_WHAT YOU HAVE TO DO_
Search the material for lines containing the word "rgba", and copy each one.

_INFORMATION SHOWN_
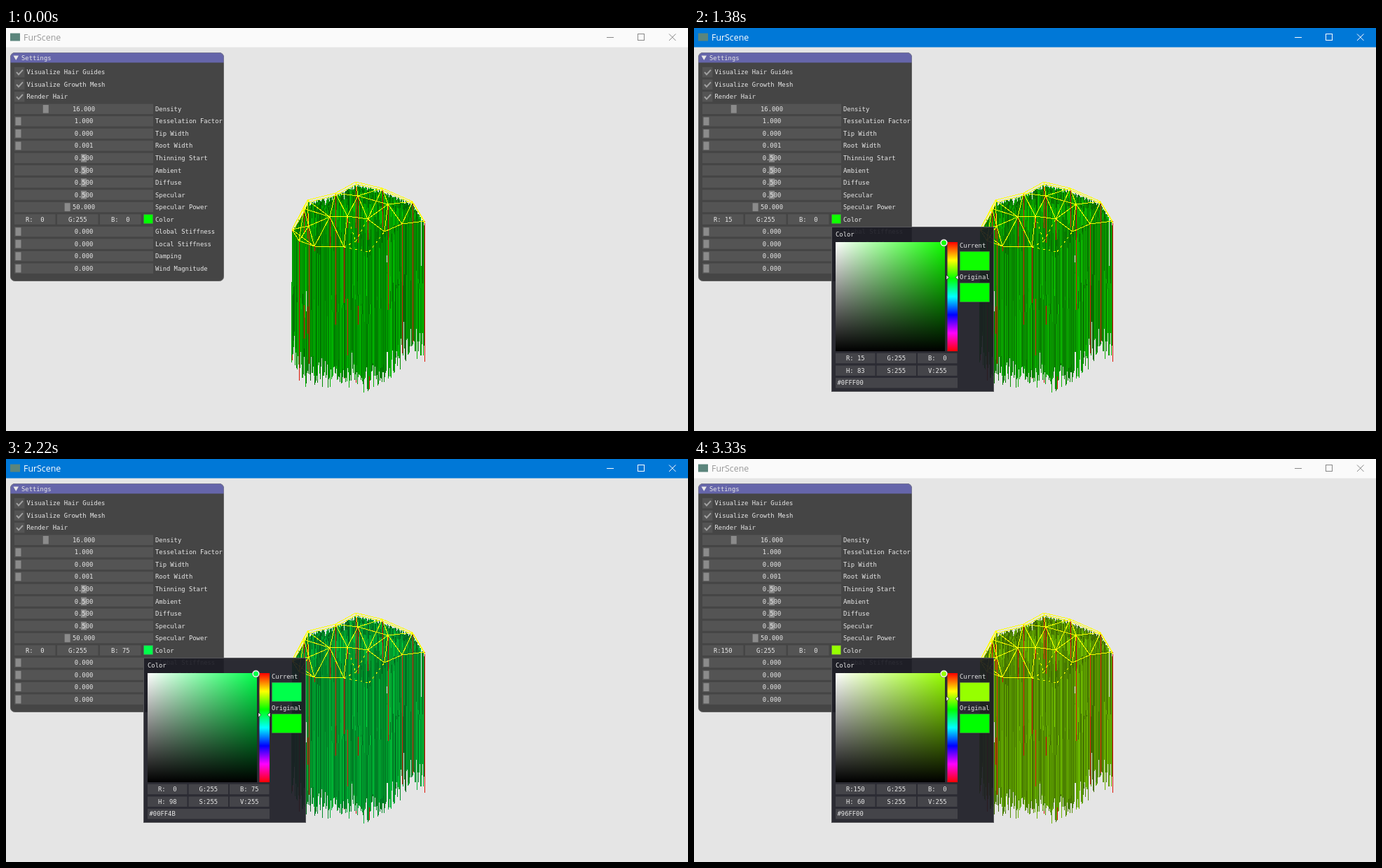
Recreate the animation shown at these times as an HTML page. Size 973 by 576 pixels, loop 3.36 s.

```html
<!DOCTYPE html>
<html lang="en">
<head>
<meta charset="utf-8">
<title>FurScene</title>
<style>
  html, body { margin: 0; width: 100%; height: 100%; overflow: hidden; background: #e5e5e5; }
  svg { display: block; width: 973px; height: 576px; }
  text { font: 8.85px "DejaVu Sans Mono", monospace; fill: #e8e8e8; white-space: pre; }
  .mid { text-anchor: middle; }
  #caption { font: 12.4px "Open Sans", sans-serif; }
  .frame { fill: rgba(110, 110, 110, .39); }
  .grab { fill: rgba(255, 255, 255, .32); }
  .tick { fill: none; stroke: #a0a0a0; stroke-width: 2; }
  .popup { fill: rgba(28, 28, 36, .92); stroke: #56565a; }
  .swatch { stroke: rgba(110, 110, 110, .39); }
  .lines { fill: none; stroke-width: 1; shape-rendering: crispEdges; }
</style>
</head>
<body>
<svg viewBox="0 0 973 576">
  <defs>
    <linearGradient id="tint">
      <stop offset="0" stop-color="#fff"/>
      <stop offset="1" id="tintEnd"/>
    </linearGradient>
    <linearGradient id="shade" x2="0" y2="1">
      <stop offset="0" stop-opacity="0"/>
      <stop offset="1"/>
    </linearGradient>
    <linearGradient id="rainbow" x2="0" y2="1"></linearGradient>
  </defs>

  <rect id="bar" width="973" height="27.5"/>
  <rect x="6" y="7.5" width="14" height="11" fill="#5b857c"/>
  <text id="caption" x="25" y="18">FurScene</text>
  <g id="controls" fill="none">
    <path class="lines" d="M857 13.5h10M901.5 8.5h9v9h-9z"/>
    <path d="M946 8.5l9.5 9.5m0-9.5l-9.5 9.5"/>
  </g>

  <g id="hair" class="lines"></g>
  <g id="mesh" class="lines" stroke="#ff0"></g>

  <g id="panel">
    <rect x="6" y="35" width="305" height="327" rx="7" fill="#454545"/>
    <path d="M6 49.5V42a7 7 0 0 1 7-7H304a7 7 0 0 1 7 7V49.5z" fill="#6565aa"/>
    <rect x="6.5" y="35.5" width="304" height="326" rx="6.5" fill="none" stroke="#808080" stroke-opacity=".5"/>
    <path d="M10.500 39.500h7.500l-3.750 6.500z" fill="#e8e8e8"/>
    <text x="22" y="46">Settings</text>
  </g>

  <g id="tip">
    <rect class="popup" x="225.5" y="274.5" width="162.5" height="45" rx="6.5"/>
    <rect class="swatch" x="231" y="280.5" width="32.5" height="32.5" fill="#0f0"/>
    <text x="270.5" y="290">#00FF00</text>
    <text x="270.5" y="300">R: 0, G: 255, B: 0</text>
    <text x="270.5" y="310.5">(0.000, 1.000, 0.000)</text>
  </g>

  <g id="picker">
    <rect class="popup" x="196.5" y="284.5" width="231" height="235"/>
    <text x="202" y="298">Color</text>
    <rect x="202" y="306" width="156" height="156" fill="url(#tint)"/>
    <rect x="202" y="306" width="156" height="156" fill="url(#shade)"/>
    <rect x="361.5" y="306" width="14.5" height="156" fill="url(#rainbow)"/>
    <g id="arrows" fill="#fff" stroke="#000" stroke-width=".6">
      <path d="M360 -3.5l4 3.5l-4 3.5z"/>
      <path d="M377 -3.5l-4 3.5l4 3.5z"/>
    </g>
    <circle cx="356.5" cy="307" r="5" fill="none" stroke="#808080"/>
    <circle class="live" cx="356.5" cy="307" r="4.2" stroke="#fff" stroke-width="1.3"/>
    <text x="379" y="314">Current</text>
    <rect class="live swatch" x="379.5" y="319.5" width="42" height="27"/>
    <text x="379" y="359">Original</text>
    <rect class="swatch" x="379.5" y="364.5" width="42" height="27" fill="#0f0"/>
  </g>
</svg>
<script>
const $ = id => document.getElementById(id);

function add(parent, tag, attrs, text) {
  const node = document.createElementNS("http://www.w3.org/2000/svg", tag);
  for (const key in attrs) node.setAttribute(key, attrs[key]);
  if (text !== undefined) node.textContent = text;
  parent.appendChild(node);
  return node;
}

const frame = (parent, x, cy, width) =>
  add(parent, "rect", { class: "frame", x, y: cy - 7.25, width, height: 14.5 });
const label = (parent, x, cy, text) => add(parent, "text", { x, y: cy + 3.1 }, text);
const centred = (parent, x, cy, text) =>
  add(parent, "text", { class: "mid", x, y: cy + 3.1 }, text);
const field = (parent, x, cy, width) => {
  frame(parent, x, cy, width);
  return centred(parent, x + width / 2, cy, "");
};

// Piecewise linear value through [x, y] points
function along(points, x) {
  const last = points.length - 1;
  if (x <= points[0][0]) return points[0][1];
  if (x >= points[last][0]) return points[last][1];
  const i = points.findIndex(p => p[0] > x);
  const [x0, y0] = points[i - 1], [x1, y1] = points[i];
  return y0 + (y1 - y0) * (x - x0) / (x1 - x0);
}

// Settings panel
const panel = $("panel");
let rowY = 63.2;
const nextRow = () => { rowY += 17.53; };

for (const name of ["Visualize Hair Guides", "Visualize Growth Mesh", "Render Hair"]) {
  frame(panel, 12, rowY, 14.5);
  add(panel, "path", { class: "tick", d: `M15 ${rowY}l3 3.3l6-6.6` });
  label(panel, 29.5, rowY, name);
  nextRow();
}

function slider(name, value = 0, fraction = 0) {
  frame(panel, 12, rowY, 198);
  add(panel, "rect", { class: "grab", x: 13.5 + 187 * fraction, y: rowY - 5.8, width: 8, height: 11.6 });
  centred(panel, 111, rowY, value.toFixed(3));
  label(panel, 213, rowY, name);
  nextRow();
}

slider("Density", 16, 0.21);
slider("Tesselation Factor", 1);
slider("Tip Width");
slider("Root Width", 0.001);
for (const name of ["Thinning Start", "Ambient", "Diffuse", "Specular"]) slider(name, 0.5, 0.5);
slider("Specular Power", 50, 0.375);

const threeFields = (parent, x, cy, width, pitch) =>
  [0, 1, 2].map(i => field(parent, x + i * pitch, cy, width));
const panelRGB = threeFields(panel, 12, rowY, 58.5, 61);
add(panel, "rect", { class: "live swatch", x: 196.5, y: 266.5, width: 13, height: 13 });
label(panel, 213, rowY, "Color");
nextRow();
for (const name of ["Global Stiffness", "Local Stiffness", "Damping", "Wind Magnitude"]) slider(name);

// Picker
const picker = $("picker");
const pickerRGB = threeFields(picker, 202, 472, 56.5, 58.5);
const pickerHSV = threeFields(picker, 202, 489.7, 56.5, 58.5);
frame(picker, 202, 507.2, 174);
const hex = label(picker, 204.5, 507.2, "");
for (let i = 0; i <= 6; i++)
  add($("rainbow"), "stop", { offset: i / 6, "stop-color": `hsl(${i * 60 % 360} 100% 50%)` });

// Growth mesh: neighbouring vertices are joined
const crown = [[408, 288], [425, 258], [430, 246], [470, 236], [499, 220], [537, 229], [580, 248], [597, 276]];
const inner = [[418, 304], [432, 283], [440, 312], [462, 270], [482, 313], [487, 269],
  [502, 240], [516, 273], [540, 291], [545, 252], [565, 280]];
const front = [[499, 305], [518, 320]];
const vertices = [...crown, ...inner];

function join(from, to, reach) {
  let d = "";
  for (const a of from)
    for (const b of to)
      if (a[0] < b[0] && Math.hypot(a[0] - b[0], a[1] - b[1]) < reach) d += `M${a}L${b}`;
  return d;
}

const mesh = $("mesh");
const rim = "M" + crown.join("L");
add(mesh, "path", { d: join(vertices, vertices, 49) + rim });
add(mesh, "path", { d: rim, transform: "translate(1 3)" });
add(mesh, "path", { d: join(vertices, front, 38) + join(front, vertices, 38), "stroke-dasharray": "3 5" });

// Hair: layers from back to front, each with its own brightness
let seed = 7;
const random = () => (seed = seed * 16807 % 2147483647) / 2147483647;
const fringe = [[408, 276], [430, 319], [482, 311], [518, 323], [597, 265]];
const LAYERS = 30, STRANDS = 42, LENGTH = 203;
const hair = $("hair");

function strands(k) {
  let d = "";
  for (let i = 0; i < STRANDS; i++) {
    const x = 408.5 + Math.floor(random() * 189);
    const depth = (k + random()) / LAYERS;
    const top = along(crown, x), low = along(fringe, x);
    const y0 = top + 3 + random() * 6 + Math.max(0, low - top) * depth ** 4;
    const y1 = low + LENGTH - (1 - depth) * 72 - random() * 30;
    d += `M${x} ${y0.toFixed(1)}L${x + Math.round(random() * 2 - 1)} ${y1.toFixed(1)}`;
  }
  return d;
}

const layers = [];
for (let k = 0; k < LAYERS; k++) {
  if (k === LAYERS - 4) {
    const d = [...vertices, ...front].map(([x, y]) => `M${x + 0.5} ${y}v${LENGTH - random() * 20}`).join("");
    add(hair, "path", { d, stroke: "#e01408" });
  }
  layers.push({ light: 0.4 + 0.34 * random(), path: add(hair, "path", { d: strands(k) }) });
}

// Hue in degrees over time
const hueKeys = [
  [1140, 120], [1260, 102], [1380, 116.5], [1680, 177.1], [1950, 0],
  [2040, 0], [2400, 275.3], [2700, 84.7]
];
const LOOP = 3360, STEP = 30;
const live = document.querySelectorAll(".live");

function hueToRGB(h) {
  return [0, 120, 240].map(peak => {
    const away = Math.abs((h - peak + 540) % 360 - 180);
    return Math.round(255 * Math.min(1, Math.max(0, 2 - away / 60)));
  });
}

const show = (id, on) => { $(id).style.display = on ? "" : "none"; };
const fill = (nodes, names, values) =>
  nodes.forEach((n, i) => { n.textContent = names[i] + ":" + String(values[i]).padStart(3); });

function draw(t) {
  const active = t >= 720 && t < 3330;
  $("bar").setAttribute("fill", active ? "#0078d7" : "#fafafa");
  $("caption").style.fill = active ? "#fff" : "#999";
  $("controls").setAttribute("stroke", active ? "#fff" : "#888");
  show("tip", t >= 690 && t < 720);
  show("picker", t >= 720);

  const hue = along(hueKeys, t);
  const rgb = hueToRGB(hue);
  const color = `rgb(${rgb})`;
  live.forEach(n => n.setAttribute("fill", color));
  $("tintEnd").setAttribute("stop-color", color);
  $("arrows").setAttribute("transform", `translate(0 ${306 + hue / 360 * 156})`);
  fill(panelRGB, "RGB", rgb);
  fill(pickerRGB, "RGB", rgb);
  fill(pickerHSV, "HSV", [Math.round(hue / 360 * 255), 255, 255]);
  hex.textContent = "#" + rgb.map(v => v.toString(16).padStart(2, "0")).join("").toUpperCase();
  layers.forEach(({ light, path }) =>
    path.setAttribute("stroke", `rgb(${rgb.map(v => Math.round(v * light))})`));
}

const start = performance.now();
let shown = -1;
function tick() {
  const t = Math.floor((performance.now() - start) % LOOP / STEP) * STEP;
  if (t !== shown) draw(shown = t);
  requestAnimationFrame(tick);
}
tick();
</script>
</body>
</html>
```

_FINISHED TASK_
  .frame { fill: rgba(110, 110, 110, .39); }
  .grab { fill: rgba(255, 255, 255, .32); }
  .popup { fill: rgba(28, 28, 36, .92); stroke: #56565a; }
  .swatch { stroke: rgba(110, 110, 110, .39); }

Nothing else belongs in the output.